An employee cannot process personal data at his or her discretion: each form of processing is dictated by the legal framework and – if necessary – its further elaboration in AUAS rules and guidelines.

In order to carry out its regular operations, the AUAS is permitted to make copies of identity documents. This is allowed under tax regulations and under the Dutch Higher Education and Research Act (Wet op het hoger onderwijs en wetenschappelijk onderzoek). The AUAS can also ask you to provide proof of identity, for instance if you submit a request to access your personal data. The AUAS must verify that the identity of the person requesting access matches that of the person connected to the personal data in question. Presenting a copy of an identity document is not always sufficient. When it comes to student enrolment, for instance, the AUAS may ask students to show the original identity document.

AUAS email addresses and student ID numbers are personal data, since they provide access to other personal data such as a person's date of birth, address, academic results and so on. In some cases student ID numbers are shared with other controllers, for example with DUO or another educational institution when students participate in exchanges and minors. Student ID numbers can also be shared with another controller if the students concerned have given their explicit consent or if the AUAS has outsourced the processing to a processor. In the latter case, the working arrangement will be based on a processing agreement in order to safeguard the processing.

Email addresses are provided to allow the AUAS as an educational institution/employer to communicate with data subjects and to give data subjects the opportunity to communicate with one another in a professional context. The AUAS does not provide email addresses to third parties (e.g. for commercial purposes), because these are intended to facilitate communication between the AUAS, students and employees, and not to allow third parties to communicate with AUAS students and staff.

For internal data subjects (e.g. staff and students), you do not need to ask for their explicit consent to send them newsletters or mailings.

This is different for external data subjects. If you can demonstrate that someone has given consent in the past (with evidence that can be traced back to the person concerned), you do not need to request consent again.

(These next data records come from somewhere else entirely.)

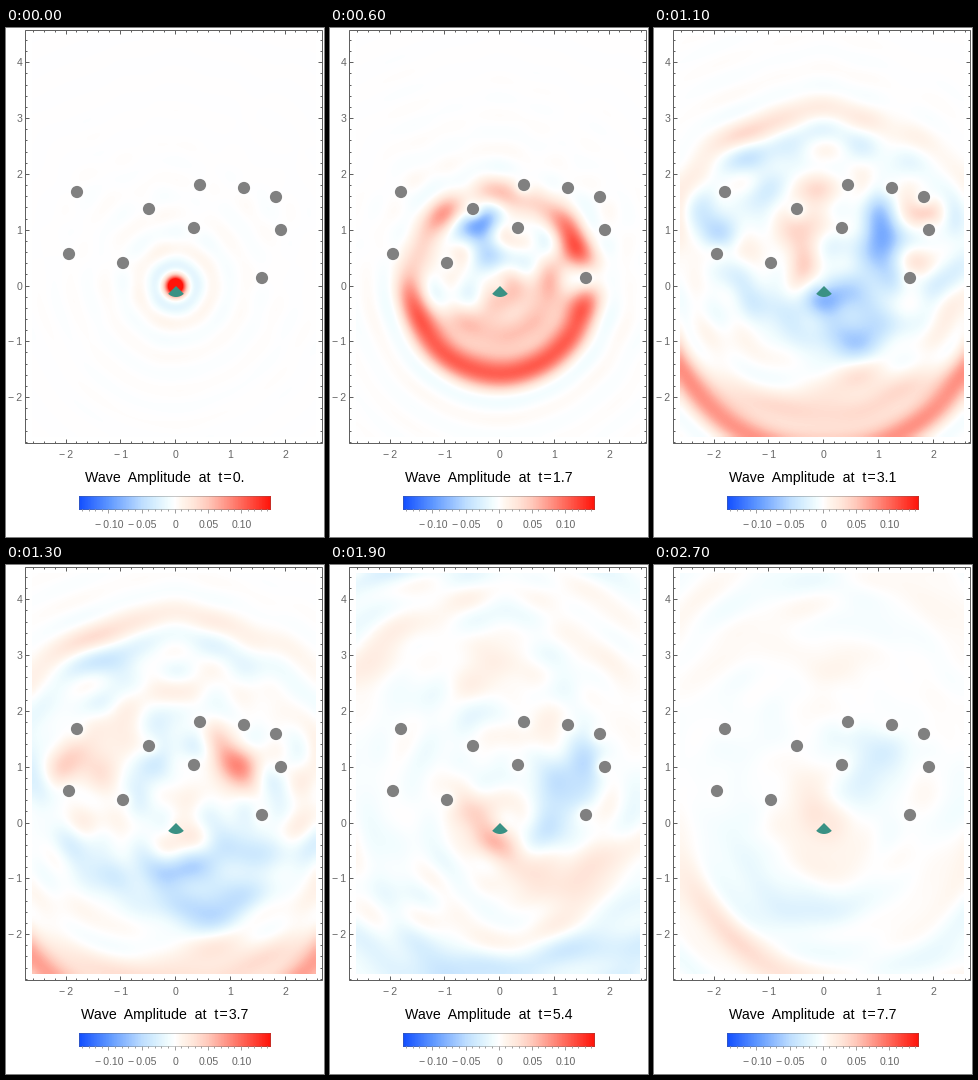
Recreate the animation shown at these times as a matplotlib script. Size 318 by 509 pixels, loop 2.8 s.

```python
import math

import numpy as np
import matplotlib.pyplot as plt
from matplotlib.animation import FuncAnimation
from matplotlib.collections import LineCollection
from matplotlib.colors import LinearSegmentedColormap
from matplotlib.patches import Circle, Rectangle, Wedge

W, H, DPI = 318, 509, 64
PT = 72 / DPI                        # points per pixel
FRAMES, INTERVAL, DT = 28, 100, 0.284
X0, Y0, SX, SY = 169.5, 258.0, 54.75, 55.83
LEFT, TOP, RIGHT, BOTTOM = 26, 8, 310, 409
FRAME = (19, 2, 316, 415)
FONTS = ["Liberation Sans", "DejaVu Sans"]
GRAY = "#606060"
LIMIT = 0.1445
RADIUS = 0.1
K_MAX, K_COUNT = 10.5, 84
GAIN, TAPER = 0.84, 0.4
ORDERS = (-1, 0, 1)

DOTS = [(71, 164), (63, 226), (117, 235), (143, 181), (194, 157),
        (188, 200), (238, 160), (270, 169), (275, 202), (256, 250)]

STOPS = [(-LIMIT, "#1450ff"), (-0.10, "#5f98ff"), (-0.05, "#bedeff"),
         (-0.03, "#d7effe"), (-0.01, "#f2fdff"), (0, "#ffffff"),
         (0.01, "#fff6ee"), (0.03, "#ffe4d8"), (0.05, "#ffc9bb"),
         (0.10, "#ff6a5c"), (LIMIT, "#ff140a")]
CMAP = LinearSegmentedColormap.from_list(
    "wave", [((v + LIMIT) / (2 * LIMIT), c) for v, c in STOPS])


def to_data(px, py):
    return (np.asarray(px) - X0) / SX, (Y0 - np.asarray(py)) / SY


# Hankel functions: smooth envelopes are tabulated from their integral form
TABLE_X = np.geomspace(0.001, 110, 3000)


def envelope(n):
    step = 0.02
    s = (np.arange(260) + 0.5) * step
    core = (1 + 0.5j * s ** 2 / TABLE_X[:, None]) ** (n - 0.5)
    total = (core * np.exp(-s ** 2) * s ** (2 * n)).sum(axis=1) * step
    phase = np.exp(-1j * math.pi * (n / 2 + 0.25))
    return (np.sqrt(2 / (math.pi * TABLE_X)) * phase
            * 2 / math.gamma(n + 0.5) * total)


ENVELOPES = [envelope(n) for n in range(3)]


def hankel(n, x):
    sign = -1 if n < 0 and n % 2 else 1
    return sign * np.interp(x, TABLE_X, ENVELOPES[abs(n)]) * np.exp(1j * x)


def scatter_coefficients(k, pos):
    """Outgoing multipole strengths of all soft cylinders at wavenumber k."""
    count = len(pos)
    shift = pos[:, None] - pos[None, :]          # [receiver, emitter]
    dist = np.abs(shift) + np.eye(count)
    turn = np.angle(shift)
    coupling = {}
    for d in range(-2, 3):
        block = hankel(d, k * dist) * np.exp(1j * d * turn)
        np.fill_diagonal(block, 0)
        coupling[d] = block

    size = count * len(ORDERS)
    system = np.eye(size, dtype=complex)
    drive = np.zeros(size, dtype=complex)
    for a, n in enumerate(ORDERS):
        rows = slice(a * count, (a + 1) * count)
        h = hankel(abs(n), k * RADIUS)
        t = -h.real / h
        drive[rows] = (t * 0.25j * hankel(-n, k * np.abs(pos))
                       * np.exp(-1j * n * np.angle(pos)))
        for b, m in enumerate(ORDERS):
            cols = slice(b * count, (b + 1) * count)
            system[rows, cols] -= t * coupling[m - n]
    return np.linalg.solve(system, drive).reshape(len(ORDERS), count)


def wave_frames():
    """Pulse from the origin, built up from a tapered band of wavenumbers."""
    nx, ny = 95, 134
    px = LEFT + (np.arange(nx) + 0.5) * (RIGHT - LEFT) / nx
    py = TOP + (np.arange(ny) + 0.5) * (BOTTOM - TOP) / ny
    gx, gy = to_data(*np.meshgrid(px, py))
    grid = (gx + 1j * gy).ravel()
    dx, dy = to_data(*zip(*DOTS))
    pos = dx + 1j * dy

    source_r = np.maximum(np.abs(grid), 0.03)
    dot_r = [np.maximum(np.abs(grid - p), RADIUS) for p in pos]
    dot_turn = [np.exp(1j * np.angle(grid - p)) for p in pos]

    dk = K_MAX / K_COUNT
    ks = (np.arange(K_COUNT) + 0.5) * dk
    weights = GAIN * (1 - TAPER * (ks / K_MAX) ** 2) * dk / (2 * math.pi)
    modes = np.empty((K_COUNT, grid.size), dtype=complex)
    for i, k in enumerate(ks):
        field = 0.25j * hankel(0, k * source_r)
        minus, zero, plus = scatter_coefficients(k, pos)
        for j, r in enumerate(dot_r):
            field += zero[j] * hankel(0, k * r)
            field += hankel(1, k * r) * (plus[j] * dot_turn[j]
                                         - minus[j] * dot_turn[j].conj())
        modes[i] = field * weights[i]

    times = DT * np.arange(FRAMES)
    waves = np.exp(-1j * np.outer(times, ks)) @ modes
    return waves.real.reshape(FRAMES, ny, nx)


def lines(ax, segments, color):
    ax.add_collection(LineCollection(segments, colors=color,
                                     linewidths=PT, zorder=4))


def label(ax, x, y, text, ha="center"):
    ax.text(x, y, text.replace("-", "\u2212\u2009"), ha=ha,
            va="center_baseline", fontsize=10.5 * PT, color="#666666",
            family=FONTS)


def draw_axes(ax):
    x1, y1, x2, y2 = FRAME
    ax.add_patch(Rectangle((x1, y1), x2 - x1, y2 - y1, fill=False,
                           edgecolor=GRAY, linewidth=PT, zorder=4))
    # line positions name whole pixels, so they sit half a pixel lower
    ticks = []
    for i in range(-13, 14):
        x, size = X0 + i * SX / 5, 4 if i % 5 == 0 else 2
        ticks += [[(x - 0.5, y1), (x - 0.5, y1 + size)],
                  [(x - 0.5, y2), (x - 0.5, y2 - size)]]
        if i % 5 == 0:
            label(ax, x, 425.5, str(i // 5))
    for i in range(-14, 23):
        y, size = Y0 - i * SY / 5, 4 if i % 5 == 0 else 2
        ticks += [[(x1, y - 0.5), (x1 + size, y - 0.5)],
                  [(x2, y - 0.5), (x2 - size, y - 0.5)]]
        if i % 5 == 0:
            label(ax, 16.5, y - 0.5, str(i // 5), "right")
    lines(ax, ticks, GRAY)


def draw_legend(ax):
    ax.imshow(np.linspace(-LIMIT, LIMIT, 256)[None, :], cmap=CMAP,
              vmin=-LIMIT, vmax=LIMIT, extent=(73, 265, 482, 468),
              aspect="auto", interpolation="bilinear")
    ax.add_patch(Rectangle((73, 468), 191, 13, fill=False, edgecolor=GRAY,
                           alpha=0.35, linewidth=PT, zorder=4))
    ticks = []
    for i in range(-14, 15):
        x = 169.2 + i * 6.62
        ticks.append([(x - 0.5, 481), (x - 0.5, 485 if i % 5 == 0 else 483)])
        if i % 5 == 0:
            label(ax, x, 495.5, f"{i / 100:.2f}" if i else "0")
    lines(ax, ticks, "#a0a0a0")


fig = plt.figure(figsize=(W / DPI, H / DPI), dpi=DPI, facecolor="white")
ax = fig.add_axes([0, 0, 1, 1])
ax.axis("off")

fields = wave_frames()
image = ax.imshow(fields[0], cmap=CMAP, vmin=-LIMIT, vmax=LIMIT,
                  extent=(LEFT, RIGHT, BOTTOM, TOP), aspect="auto",
                  interpolation="bicubic", interpolation_stage="data")
draw_axes(ax)
draw_legend(ax)
for x, y in DOTS:
    ax.add_patch(Circle((x, y), 6.1, color="#808080", linewidth=0, zorder=5))
ax.add_patch(Wedge((170, 258), 11, 45, 135, color="#3a9184",
                   linewidth=0, zorder=5))
title = ax.text(159, 454, "", ha="center", va="baseline", color="black",
                fontsize=14.1 * PT, family=FONTS)
ax.set_xlim(0, W)
ax.set_ylim(H, 0)


def draw(i):
    image.set_data(fields[i])
    clock = f"{i * DT:.1f}".rstrip("0")
    title.set_text(f"Wave  Amplitude  at  t\u200a=\u200a{clock}")
    return image, title


anim = FuncAnimation(fig, draw, frames=FRAMES, interval=INTERVAL,
                     repeat=True, repeat_delay=0, blit=False)
plt.show()
```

If you cannot prove that a person has actively subscribed, then you must make a new request for consent and archive this consent as well.

If prior consent cannot be proved:

  • Before sending the next newsletter or mailing, you must ask external data subjects to give their consent for you to continue contacting them for the purpose of that newsletter or mailing, for example via a reply to the email.
  • Be sure to then register this consent.
  • For those who do not give their consent, please delete all details relating to these data subjects from your records.
  • By default, an opt-out option must be provided in each newsletter or mailing (e.g. an ‘unsubscribe’ button at the bottom of the newsletter or mailing). This in any case was already a mandatory requirement.

Please note: the opt-out option is also required for newsletters and mailings sent to recipients who have previously given their consent, so check that your current newsletters and mailings contain this option by default.

Published by  Legal Affairs 12 June 2018